Ok, this is sample photo from 6630 from the dinner. It is clear that cameraphones are getting better, yet it is easy to find problems with the sharpness and colours.
Monthly Archives: April 2006
Since yesterday, I have been trying out Nokia 6630, which has now replaced my worrisome Vodafone mobile data card. As far as I can tell, it turns out that my Thinkpad T43 uses a version of bluetooth stack that is not supported by Nokia PC Suite (a Broadcom one), so a USB cable is the only option for getting online; that seems to do it. But the phone itself seems to work fine. The camera resolution is 1,3 megapixels which is much better than the VGA of my old 6600, but way behind the 2 or 3 megapixels that the latest multimedia models are packing. But the OS is reacting fast, screen is clear and I like the touch of the keyboard. As the Nokia N series still has various baby illnesses, and E series delayed until summer, this model appears to be a nice compromise if mobile data is mostly what you are looking in a phone right now. The new HSDPA models are not far in the future also, and obviously we need a new communicator model with 3G/3,5G connection speeds. Until then, I will ride with this 6630. (Coming in from a bicycle trip, it just automatically transferred all shots via bluetooth to a date-format folder in my laptop, perfect! Now, if it only could use that bluetooth for a PC modem connection, too.)

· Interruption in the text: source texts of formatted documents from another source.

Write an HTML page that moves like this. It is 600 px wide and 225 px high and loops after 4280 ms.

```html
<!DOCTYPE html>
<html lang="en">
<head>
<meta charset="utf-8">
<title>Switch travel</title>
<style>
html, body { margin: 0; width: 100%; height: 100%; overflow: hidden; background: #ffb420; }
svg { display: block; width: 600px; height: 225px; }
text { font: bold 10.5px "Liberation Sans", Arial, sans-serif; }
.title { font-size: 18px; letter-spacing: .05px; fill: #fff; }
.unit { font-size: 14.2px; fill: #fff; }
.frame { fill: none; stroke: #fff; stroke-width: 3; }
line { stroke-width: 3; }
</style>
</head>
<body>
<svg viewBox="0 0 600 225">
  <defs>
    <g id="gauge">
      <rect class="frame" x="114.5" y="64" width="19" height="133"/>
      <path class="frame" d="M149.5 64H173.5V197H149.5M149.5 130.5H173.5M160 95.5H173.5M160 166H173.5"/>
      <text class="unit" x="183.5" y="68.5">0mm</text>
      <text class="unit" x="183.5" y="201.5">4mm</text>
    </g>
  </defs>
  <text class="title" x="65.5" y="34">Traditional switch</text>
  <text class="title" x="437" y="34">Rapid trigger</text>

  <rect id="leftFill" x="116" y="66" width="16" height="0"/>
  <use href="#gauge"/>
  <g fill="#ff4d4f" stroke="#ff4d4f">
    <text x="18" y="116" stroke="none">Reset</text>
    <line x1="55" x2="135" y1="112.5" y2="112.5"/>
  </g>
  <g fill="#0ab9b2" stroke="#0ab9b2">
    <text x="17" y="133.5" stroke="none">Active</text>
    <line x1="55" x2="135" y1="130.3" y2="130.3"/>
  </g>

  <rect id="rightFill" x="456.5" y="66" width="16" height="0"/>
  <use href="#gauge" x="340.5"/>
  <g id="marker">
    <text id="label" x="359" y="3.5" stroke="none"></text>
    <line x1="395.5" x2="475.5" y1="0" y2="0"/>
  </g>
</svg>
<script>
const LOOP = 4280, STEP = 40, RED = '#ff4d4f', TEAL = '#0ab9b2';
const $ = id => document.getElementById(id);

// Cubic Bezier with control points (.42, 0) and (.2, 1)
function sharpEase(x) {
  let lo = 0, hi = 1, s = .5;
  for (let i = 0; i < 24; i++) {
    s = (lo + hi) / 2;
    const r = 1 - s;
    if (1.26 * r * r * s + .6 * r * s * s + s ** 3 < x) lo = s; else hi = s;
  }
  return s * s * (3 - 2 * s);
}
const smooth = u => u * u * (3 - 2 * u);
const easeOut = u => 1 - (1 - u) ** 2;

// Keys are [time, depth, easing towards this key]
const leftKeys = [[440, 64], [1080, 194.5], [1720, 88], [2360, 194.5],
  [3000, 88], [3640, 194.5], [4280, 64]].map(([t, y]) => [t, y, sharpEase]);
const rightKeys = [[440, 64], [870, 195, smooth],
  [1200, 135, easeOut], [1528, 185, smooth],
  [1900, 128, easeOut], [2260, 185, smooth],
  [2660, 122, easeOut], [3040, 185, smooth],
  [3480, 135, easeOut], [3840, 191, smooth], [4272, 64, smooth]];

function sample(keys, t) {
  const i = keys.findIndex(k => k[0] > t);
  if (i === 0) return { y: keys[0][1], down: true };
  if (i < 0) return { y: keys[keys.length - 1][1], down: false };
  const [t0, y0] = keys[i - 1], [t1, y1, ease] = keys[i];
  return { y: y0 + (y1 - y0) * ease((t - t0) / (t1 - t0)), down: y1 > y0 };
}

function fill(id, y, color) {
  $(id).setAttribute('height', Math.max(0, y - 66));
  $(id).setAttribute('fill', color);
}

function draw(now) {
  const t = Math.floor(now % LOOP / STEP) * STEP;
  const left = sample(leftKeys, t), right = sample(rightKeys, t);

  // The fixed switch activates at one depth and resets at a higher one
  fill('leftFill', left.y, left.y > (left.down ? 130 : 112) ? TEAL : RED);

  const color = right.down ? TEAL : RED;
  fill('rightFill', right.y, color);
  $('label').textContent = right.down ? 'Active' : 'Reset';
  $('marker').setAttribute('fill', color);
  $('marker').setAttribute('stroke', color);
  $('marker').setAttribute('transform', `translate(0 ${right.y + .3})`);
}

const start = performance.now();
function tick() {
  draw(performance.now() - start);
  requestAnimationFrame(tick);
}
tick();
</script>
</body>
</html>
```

I visited Leinola school in Wednesday evening, speaking in a Media Education panel. Finns tend to be rather liberal and open-minded in international comparison, and this was also rather civilized event. I talked about need of parents to 1) pay attention to games, 2) to listen their children in order to understand both them and their relation to games, and, 3) join games themselves, to bridge the digital divide, and to enjoy some free time. Media fasting was also discussed; my point was that it is demeaning our lives and anything of value in media culture to bury ourselves in media indiscriminately — it might be wise sometimes to switch off all media from our lives for a few days. Might try that even myself. Sun, outdoors, what a combination.

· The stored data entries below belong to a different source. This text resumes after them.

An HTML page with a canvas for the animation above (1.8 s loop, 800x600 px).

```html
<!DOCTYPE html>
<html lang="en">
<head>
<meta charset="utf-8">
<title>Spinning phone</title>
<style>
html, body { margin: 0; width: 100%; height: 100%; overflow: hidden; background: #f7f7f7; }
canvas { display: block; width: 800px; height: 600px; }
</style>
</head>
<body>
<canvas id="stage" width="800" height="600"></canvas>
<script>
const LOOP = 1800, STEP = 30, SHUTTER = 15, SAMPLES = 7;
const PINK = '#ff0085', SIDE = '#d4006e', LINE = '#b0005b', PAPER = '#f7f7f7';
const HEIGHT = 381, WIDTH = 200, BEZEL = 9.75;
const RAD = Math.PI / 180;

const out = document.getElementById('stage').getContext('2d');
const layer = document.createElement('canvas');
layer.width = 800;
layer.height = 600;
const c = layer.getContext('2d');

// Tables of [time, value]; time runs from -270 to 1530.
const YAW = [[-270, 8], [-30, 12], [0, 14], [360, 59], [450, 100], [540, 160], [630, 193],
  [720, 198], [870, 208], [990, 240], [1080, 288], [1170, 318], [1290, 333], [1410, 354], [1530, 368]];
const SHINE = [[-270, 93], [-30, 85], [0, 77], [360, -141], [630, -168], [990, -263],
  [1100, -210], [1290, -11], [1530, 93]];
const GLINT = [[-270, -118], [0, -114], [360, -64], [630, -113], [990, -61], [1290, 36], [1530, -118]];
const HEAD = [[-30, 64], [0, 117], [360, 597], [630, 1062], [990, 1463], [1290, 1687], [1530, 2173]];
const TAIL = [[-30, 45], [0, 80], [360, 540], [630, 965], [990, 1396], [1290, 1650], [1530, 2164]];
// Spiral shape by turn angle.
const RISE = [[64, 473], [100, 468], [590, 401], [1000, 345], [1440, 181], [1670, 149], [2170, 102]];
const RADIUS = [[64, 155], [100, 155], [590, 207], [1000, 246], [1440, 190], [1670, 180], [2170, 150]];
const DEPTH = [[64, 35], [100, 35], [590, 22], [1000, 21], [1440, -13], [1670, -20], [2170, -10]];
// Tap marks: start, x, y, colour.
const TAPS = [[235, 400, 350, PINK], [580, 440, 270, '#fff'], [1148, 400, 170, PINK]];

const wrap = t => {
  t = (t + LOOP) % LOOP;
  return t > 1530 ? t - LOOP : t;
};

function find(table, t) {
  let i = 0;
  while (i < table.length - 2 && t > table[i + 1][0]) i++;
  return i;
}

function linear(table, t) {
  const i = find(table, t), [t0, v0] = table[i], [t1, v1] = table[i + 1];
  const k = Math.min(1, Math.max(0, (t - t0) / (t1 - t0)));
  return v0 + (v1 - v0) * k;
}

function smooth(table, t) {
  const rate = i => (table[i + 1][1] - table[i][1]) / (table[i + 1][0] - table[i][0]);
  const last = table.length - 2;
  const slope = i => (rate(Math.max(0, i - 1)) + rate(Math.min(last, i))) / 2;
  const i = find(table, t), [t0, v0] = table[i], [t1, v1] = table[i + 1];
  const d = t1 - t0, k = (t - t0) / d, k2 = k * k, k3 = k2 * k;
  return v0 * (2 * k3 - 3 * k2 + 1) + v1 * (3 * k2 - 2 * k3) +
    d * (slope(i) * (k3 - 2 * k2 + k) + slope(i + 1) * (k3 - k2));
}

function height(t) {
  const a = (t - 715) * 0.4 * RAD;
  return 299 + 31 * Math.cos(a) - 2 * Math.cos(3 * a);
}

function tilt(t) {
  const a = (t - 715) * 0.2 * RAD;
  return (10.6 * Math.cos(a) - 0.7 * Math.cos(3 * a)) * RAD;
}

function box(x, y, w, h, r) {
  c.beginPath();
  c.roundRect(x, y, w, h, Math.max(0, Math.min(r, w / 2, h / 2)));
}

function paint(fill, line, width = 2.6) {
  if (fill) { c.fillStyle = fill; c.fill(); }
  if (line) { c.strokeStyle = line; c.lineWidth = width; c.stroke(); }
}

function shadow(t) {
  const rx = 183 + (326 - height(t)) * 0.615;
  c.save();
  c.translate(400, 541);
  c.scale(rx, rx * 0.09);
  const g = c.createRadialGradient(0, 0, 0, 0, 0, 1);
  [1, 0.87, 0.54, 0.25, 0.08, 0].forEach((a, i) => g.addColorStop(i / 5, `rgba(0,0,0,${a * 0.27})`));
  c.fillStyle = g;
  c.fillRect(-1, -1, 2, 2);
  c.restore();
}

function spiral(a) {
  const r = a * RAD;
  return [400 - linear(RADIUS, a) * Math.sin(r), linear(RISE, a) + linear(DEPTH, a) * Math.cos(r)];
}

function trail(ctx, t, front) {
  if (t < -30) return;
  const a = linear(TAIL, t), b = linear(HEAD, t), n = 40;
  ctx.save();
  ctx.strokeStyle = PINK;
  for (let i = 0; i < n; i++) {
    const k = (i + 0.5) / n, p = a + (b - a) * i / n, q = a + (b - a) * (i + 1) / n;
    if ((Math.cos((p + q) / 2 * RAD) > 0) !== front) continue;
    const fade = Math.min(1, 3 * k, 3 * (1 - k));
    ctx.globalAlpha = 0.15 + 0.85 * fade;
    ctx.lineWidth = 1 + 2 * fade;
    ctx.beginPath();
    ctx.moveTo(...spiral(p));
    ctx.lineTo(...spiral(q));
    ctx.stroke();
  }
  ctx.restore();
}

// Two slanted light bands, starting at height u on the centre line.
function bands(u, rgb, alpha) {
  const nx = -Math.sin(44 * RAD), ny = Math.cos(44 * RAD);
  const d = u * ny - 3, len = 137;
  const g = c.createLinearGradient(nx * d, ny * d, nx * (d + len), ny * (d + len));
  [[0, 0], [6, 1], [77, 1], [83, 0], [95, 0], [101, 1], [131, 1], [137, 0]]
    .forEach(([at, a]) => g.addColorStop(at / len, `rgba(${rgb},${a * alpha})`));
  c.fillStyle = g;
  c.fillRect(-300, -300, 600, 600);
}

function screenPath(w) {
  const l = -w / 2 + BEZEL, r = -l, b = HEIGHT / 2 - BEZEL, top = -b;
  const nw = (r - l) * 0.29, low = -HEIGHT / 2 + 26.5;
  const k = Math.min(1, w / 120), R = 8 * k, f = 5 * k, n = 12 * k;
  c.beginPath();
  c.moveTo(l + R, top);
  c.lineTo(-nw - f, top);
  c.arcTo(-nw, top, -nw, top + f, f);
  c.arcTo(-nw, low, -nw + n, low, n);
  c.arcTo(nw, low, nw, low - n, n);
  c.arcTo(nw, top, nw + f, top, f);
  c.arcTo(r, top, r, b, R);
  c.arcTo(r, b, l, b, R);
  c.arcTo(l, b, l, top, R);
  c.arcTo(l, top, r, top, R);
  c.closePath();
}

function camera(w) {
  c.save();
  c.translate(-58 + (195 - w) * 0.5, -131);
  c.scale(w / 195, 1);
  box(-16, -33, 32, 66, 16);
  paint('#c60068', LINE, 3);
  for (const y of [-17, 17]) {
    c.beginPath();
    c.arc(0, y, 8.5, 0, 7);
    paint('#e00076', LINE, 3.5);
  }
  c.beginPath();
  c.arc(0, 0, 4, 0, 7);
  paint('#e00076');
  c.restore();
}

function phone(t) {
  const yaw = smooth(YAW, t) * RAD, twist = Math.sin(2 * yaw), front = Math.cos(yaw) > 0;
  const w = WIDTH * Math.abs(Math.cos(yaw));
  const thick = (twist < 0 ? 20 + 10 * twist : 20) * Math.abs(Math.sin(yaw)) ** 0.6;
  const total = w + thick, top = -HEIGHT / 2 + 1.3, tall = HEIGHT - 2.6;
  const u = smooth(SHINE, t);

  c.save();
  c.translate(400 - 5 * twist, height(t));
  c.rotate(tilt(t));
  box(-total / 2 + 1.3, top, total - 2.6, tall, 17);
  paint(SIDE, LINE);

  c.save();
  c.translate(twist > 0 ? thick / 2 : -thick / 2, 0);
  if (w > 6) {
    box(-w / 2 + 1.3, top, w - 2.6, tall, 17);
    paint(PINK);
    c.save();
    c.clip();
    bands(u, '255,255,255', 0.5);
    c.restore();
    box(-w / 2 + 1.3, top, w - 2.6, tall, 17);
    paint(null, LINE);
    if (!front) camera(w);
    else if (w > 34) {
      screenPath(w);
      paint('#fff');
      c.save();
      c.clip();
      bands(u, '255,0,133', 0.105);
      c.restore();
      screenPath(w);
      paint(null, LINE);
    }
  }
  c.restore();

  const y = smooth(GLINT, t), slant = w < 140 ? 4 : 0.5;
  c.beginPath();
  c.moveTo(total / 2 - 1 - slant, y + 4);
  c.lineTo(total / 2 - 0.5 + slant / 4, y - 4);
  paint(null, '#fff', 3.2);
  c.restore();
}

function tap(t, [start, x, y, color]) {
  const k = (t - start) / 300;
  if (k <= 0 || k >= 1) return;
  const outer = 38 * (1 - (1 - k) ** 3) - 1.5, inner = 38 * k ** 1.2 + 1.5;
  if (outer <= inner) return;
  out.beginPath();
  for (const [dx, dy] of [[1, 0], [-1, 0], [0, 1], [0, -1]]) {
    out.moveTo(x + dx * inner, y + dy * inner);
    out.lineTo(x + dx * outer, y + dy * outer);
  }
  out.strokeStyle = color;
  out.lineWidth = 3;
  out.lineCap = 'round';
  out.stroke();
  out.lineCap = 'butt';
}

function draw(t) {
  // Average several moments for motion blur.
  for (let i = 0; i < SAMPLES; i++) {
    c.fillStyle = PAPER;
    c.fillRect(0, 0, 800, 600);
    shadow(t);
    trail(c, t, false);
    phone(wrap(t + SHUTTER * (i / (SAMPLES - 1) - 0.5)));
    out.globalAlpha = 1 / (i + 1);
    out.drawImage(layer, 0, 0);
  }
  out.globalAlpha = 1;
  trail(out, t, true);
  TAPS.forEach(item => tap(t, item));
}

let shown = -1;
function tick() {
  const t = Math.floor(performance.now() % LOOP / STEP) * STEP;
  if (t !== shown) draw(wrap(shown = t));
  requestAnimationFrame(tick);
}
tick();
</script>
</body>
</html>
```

Everyone is usually so cheerful about the coming spring that very few get nostalgic about the ice melting and snow going away. I like summer, but actually it is the transitions I like best — the movement from one state to another. “Liminality” is a nice catch-all-phrase, but I wonder can we really pin it down so easily. In the cultural and religious history fields, one can point towards change of seasons being the symbolic and concrete moment when we see in action the change where our lives are fundamentally just one part. In media studies it is not so typical to think along these lines, and in science and technology studies almost certainly not. But I would like to see us taking more seriously our urge to create multiple layers of reality, all on the top of each other, and ask what is so inherently enjoyable finally in these transitions, overlays, and complexities related to them.
Today there was the first PhD seminar in the Department of Information Studies to discuss the thesis project of J. Tuomas Harviainen. With Markus Montola’s work already on the way to the Media Culture, there is interesting research into role-playing in the works. It is just a shame we do not have Game Studies or even Hypermedia (New Media Studies) established subjects that one could do a BA/MA or PhD in our university. In practice it means that I am volunteering or working as a “hired consultant” then to these other departments when supervising game related theses like these. Working title of J. Tuomas’s work: Information Seeking Patterns in Pseudo-autonomous Temporary Realities.
Studying the Google Calendar again, I did found a way to import Outlook meeting data into it, from a tip from a Google Calendar Help forum. It seems you need to change your Windows XP system language into US English before doing the Outlook data export, to get date format right for Google Calendar. Well, there still seems to be various kinds of bugs in it, but the idea of having an easy way to share calendars is of course nice. Now, if this would only really work…
Flocks of birds; cold country. I got now some of the photos shot during the Easter into Flickr and a bit more into my own archive: